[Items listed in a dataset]
☆ ☆ ☆ ☆ ☆ ☆ ☆
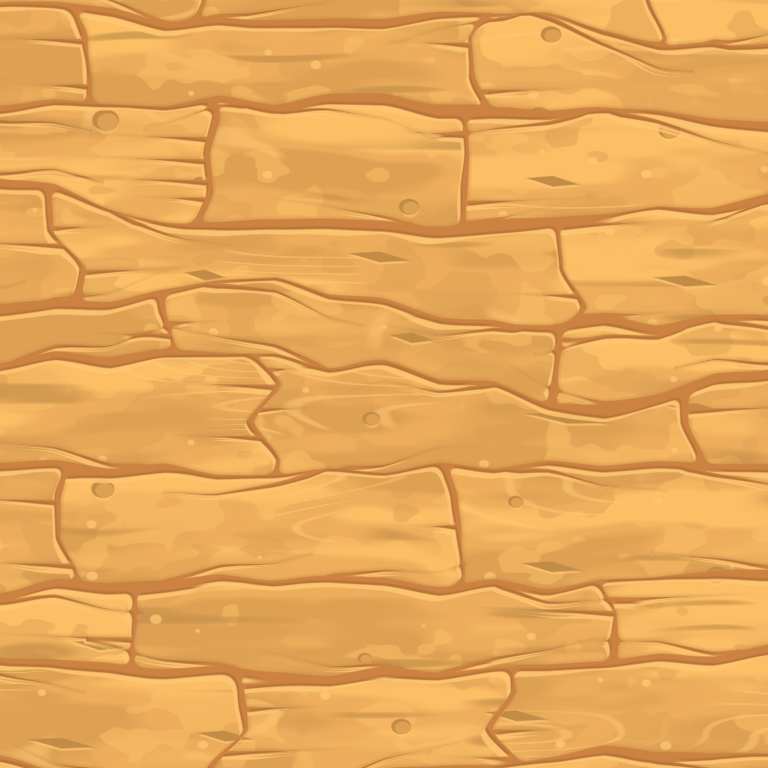
A Shadertoy shader for this texture:

```glsl
// Cartoon wood: long cracked planks with bright chipped rims, soft grain and knots.
// Wavy row edges, zigzag joints and tapered splinters form one crack field;
// sampling it at shifted points gives the lit rims and the dark crack sides.

const vec3 BASE   = vec3(0.93, 0.68, 0.36);
const vec3 LIGHT  = vec3(0.99, 0.75, 0.40);
const vec3 SHADE  = vec3(0.87, 0.63, 0.33);
const vec3 OLIVE  = vec3(0.76, 0.55, 0.28);
const vec3 CRACK  = vec3(0.80, 0.51, 0.25);
const vec3 DEEP   = vec3(0.71, 0.45, 0.22);
const vec3 RIM    = vec3(1.00, 0.78, 0.45);
const float ROW   = 0.122;               // mean plank height
const float JOINT = 0.50;                // mean plank length
const float FORK  = 0.22;                // spacing of split edges
const float SPIKE = 0.030;               // spacing of joint splinters
const vec2 LIT    = vec2(0.0045, 0.0065); // rim thickness and direction
const vec2 MARK   = vec2(0.20, 0.10);    // cell of knots and gouges
const float DOT   = 0.075;               // cell of pale dots

float hash(vec2 p) {
    vec3 q = fract(p.xyx * 0.1031);
    q += dot(q, q.yzx + 33.33);
    return fract((q.x + q.y) * q.z);
}

float noise(vec2 p) {
    vec2 i = floor(p), f = fract(p);
    f = f * f * (3.0 - 2.0 * f);
    return mix(mix(hash(i), hash(i + vec2(1, 0)), f.x),
               mix(hash(i + vec2(0, 1)), hash(i + vec2(1, 1)), f.x), f.y);
}

float fbm(vec2 p) {
    return (noise(p) * 4.0 + noise(p * 2.1 + 9.0) * 2.0 + noise(p * 4.3 + 21.0)) / 7.0;
}

// Angular one-dimensional noise for hewn edges
float kinked(float x, float seed) {
    float i = floor(x), f = fract(x);
    f = mix(f, smoothstep(0.0, 1.0, f), 0.5);
    return mix(hash(vec2(i, seed)), hash(vec2(i + 1.0, seed)), f);
}

float smoothMin(float a, float b, float k) {
    float h = max(k - abs(a - b), 0.0) / k;
    return min(a, b) - h * h * k * 0.25;
}

float edgeY(float i, float x) {
    float sway = kinked(x * 3.2 + i * 0.37, i + 11.0) - 0.5;
    float chip = kinked(x * 14.0, i + 47.0) - 0.5;
    return (i + 0.80 * sway + 0.15 * chip) * ROW;
}

// Signed distance to the nearest crack, negative inside; also the plank id
float crackGap(vec2 p, out vec2 plank) {
    float base = floor(p.y / ROW), gap = 1.0, side = 1.0;
    plank = vec2(0.0, base - 1.0);
    for (float i = base - 1.0; i < base + 2.5; i++) {
        float d = p.y - edgeY(i, p.x);
        if (d > 0.0) plank.y = i;
        gap = min(gap, abs(d) - mix(0.0015, 0.0085, kinked(p.x * 6.0, i + 83.0)));
        // Split leaving the edge and tapering out
        float u = p.x / FORK + hash(vec2(i, 5.0));
        vec2 seed = vec2(floor(u), i + 200.0);
        float s = hash(seed) < 0.5 ? fract(u) : 1.0 - fract(u);
        float len = 0.35 + 0.55 * hash(seed + 31.0);
        float taper = 0.0045 * min(s * 8.0, 1.0) * (1.0 - s / len);
        float lean = hash(seed + 57.0) < 0.5 ? -0.034 : 0.034;
        gap = min(gap, abs(d - lean * s) - taper);
    }
    float column = floor(p.x / JOINT);
    for (float c = column - 1.0; c < column + 1.5; c++) {
        vec2 seed = vec2(c, plank.y + 310.0);
        float x = (c + 0.15 + 0.7 * hash(seed)) * JOINT;
        x += 0.05 * (kinked(p.y * 20.0, c + plank.y * 7.0) - 0.5);
        float d = p.x - x;
        if (d > 0.0) plank.x = c + 1.0;
        side = min(side, abs(d) - mix(0.002, 0.006, kinked(p.y * 25.0, c + 140.0)));
        // Horizontal splinters along the joint
        float k = floor(p.y / SPIKE);
        seed += vec2(k * 3.0, k);
        float y = (k + 0.25 + 0.5 * hash(seed + 7.0)) * SPIKE;
        float along = hash(seed + 13.0) < 0.5 ? d : -d;
        float len = 0.025 + 0.08 * hash(seed + 19.0);
        float taper = 0.0038 * (1.0 - along / len);
        if (along > 0.0 && hash(seed + 29.0) > 0.5)
            side = min(side, abs(p.y - y - 0.05 * along) - taper);
    }
    return smoothMin(gap, side, 0.012);
}

void mainImage(out vec4 fragColor, in vec2 fragCoord) {
    vec2 p = fragCoord / iResolution.y;
    float soft = max(0.0013, 0.8 / iResolution.y);
    vec2 plank, unused;
    float gap = crackGap(p, plank);

    // Broad painted tones, blotches and grain
    vec2 g = p + 13.0 * vec2(hash(plank), hash(plank + 71.0));
    g.y += 0.018 * noise(g * vec2(6.0, 9.0));
    float tone = fbm(g * vec2(4.0, 17.0)) + 0.09 * (hash(plank + 5.0) - 0.5);
    tone += 0.10 * (noise(g * vec2(7.0, 75.0)) - 0.5);
    vec3 color = mix(BASE, LIGHT, smoothstep(0.52, 0.69, tone));
    color = mix(color, SHADE, smoothstep(0.47, 0.32, tone));
    float blotch = fbm(g * vec2(11.0, 20.0) + 40.0);
    color = mix(color, LIGHT, 0.5 * smoothstep(0.60, 0.63, blotch));
    color = mix(color, SHADE, 0.5 * smoothstep(0.37, 0.34, blotch));
    float streak = noise(g * vec2(6.0, 62.0) + 90.0);
    float patches = noise(g * vec2(5.0, 12.0) + 17.0);
    color = mix(color, OLIVE, 0.65 * smoothstep(0.74, 0.92, streak) * smoothstep(0.4, 0.7, patches));
    float contour = abs(fract(9.0 * noise(g * vec2(2.5, 14.0) + 7.0)) - 0.5);
    color = mix(color, RIM, 0.55 * smoothstep(0.13, 0.03, contour) * smoothstep(0.62, 0.75, 1.0 - patches));

    // Pale dots
    vec2 cell = floor(p / DOT);
    vec2 q = p - (cell + 0.2 + 0.6 * vec2(hash(cell + 3.0), hash(cell + 8.0))) * DOT;
    float radius = hash(cell + 15.0) < 0.3 ? mix(0.002, 0.007, hash(cell + 22.0)) : -1.0;
    color = mix(color, RIM, 0.75 * smoothstep(soft, -soft, length(q * vec2(0.9, 1.1)) - radius));

    // Knots and lens-shaped gouges, each lit from below
    cell = floor(p / MARK);
    q = p - (cell + 0.3 + 0.4 * vec2(hash(cell + 61.0), hash(cell + 66.0))) * MARK;
    float kind = hash(cell + 77.0), size = hash(cell + 88.0);
    if (kind < 0.16) {
        float r = mix(0.008, 0.017, size);
        float bowl = length(q * vec2(0.9, 1.15)) - r;
        float inner = length((q - vec2(0.18, -0.15) * r) * vec2(0.9, 1.15)) - 0.8 * r;
        color = mix(color, RIM, 0.6 * smoothstep(soft, -soft, length(q + vec2(-0.1, 0.2) * r) - r));
        color = mix(color, OLIVE, smoothstep(soft, -soft, bowl));
        color = mix(color, SHADE, smoothstep(soft, -soft, inner));
    } else if (kind < 0.42) {
        float taper = 0.007 * (1.0 - abs(q.x) / mix(0.025, 0.055, size));
        float y = q.y + 0.12 * q.x;
        color = mix(color, RIM, 0.7 * smoothstep(soft, -soft, abs(y + 0.003) - taper));
        color = mix(color, OLIVE, smoothstep(soft, -soft, abs(y) - taper));
    }

    // Lit rims below and left of cracks, then the cracks themselves
    vec2 lit = LIT * mix(0.35, 1.35, noise(p * vec2(18.0, 30.0)));
    float rim = min(crackGap(p + lit, unused), crackGap(p + lit * 0.5, unused));
    float under = crackGap(p - LIT * 0.6, unused);
    color = mix(color, OLIVE, 0.35 * smoothstep(0.006, 0.0, gap));
    color = mix(color, RIM, 0.85 * smoothstep(soft, -soft, rim));
    vec3 crack = mix(CRACK, DEEP, 0.85 * smoothstep(-0.001, 0.002, under));
    color = mix(color, crack, smoothstep(soft, -soft, gap));
    fragColor = vec4(color, 1.0);
}
```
☆ ☆ ☆ ☆ ☆ ☆ ☆
**ASSIGNED TASK:**
Please state how many lines in the data contain the word "crackGap", giving only that number.

**RESULT OF THIS EXERCISE:**
4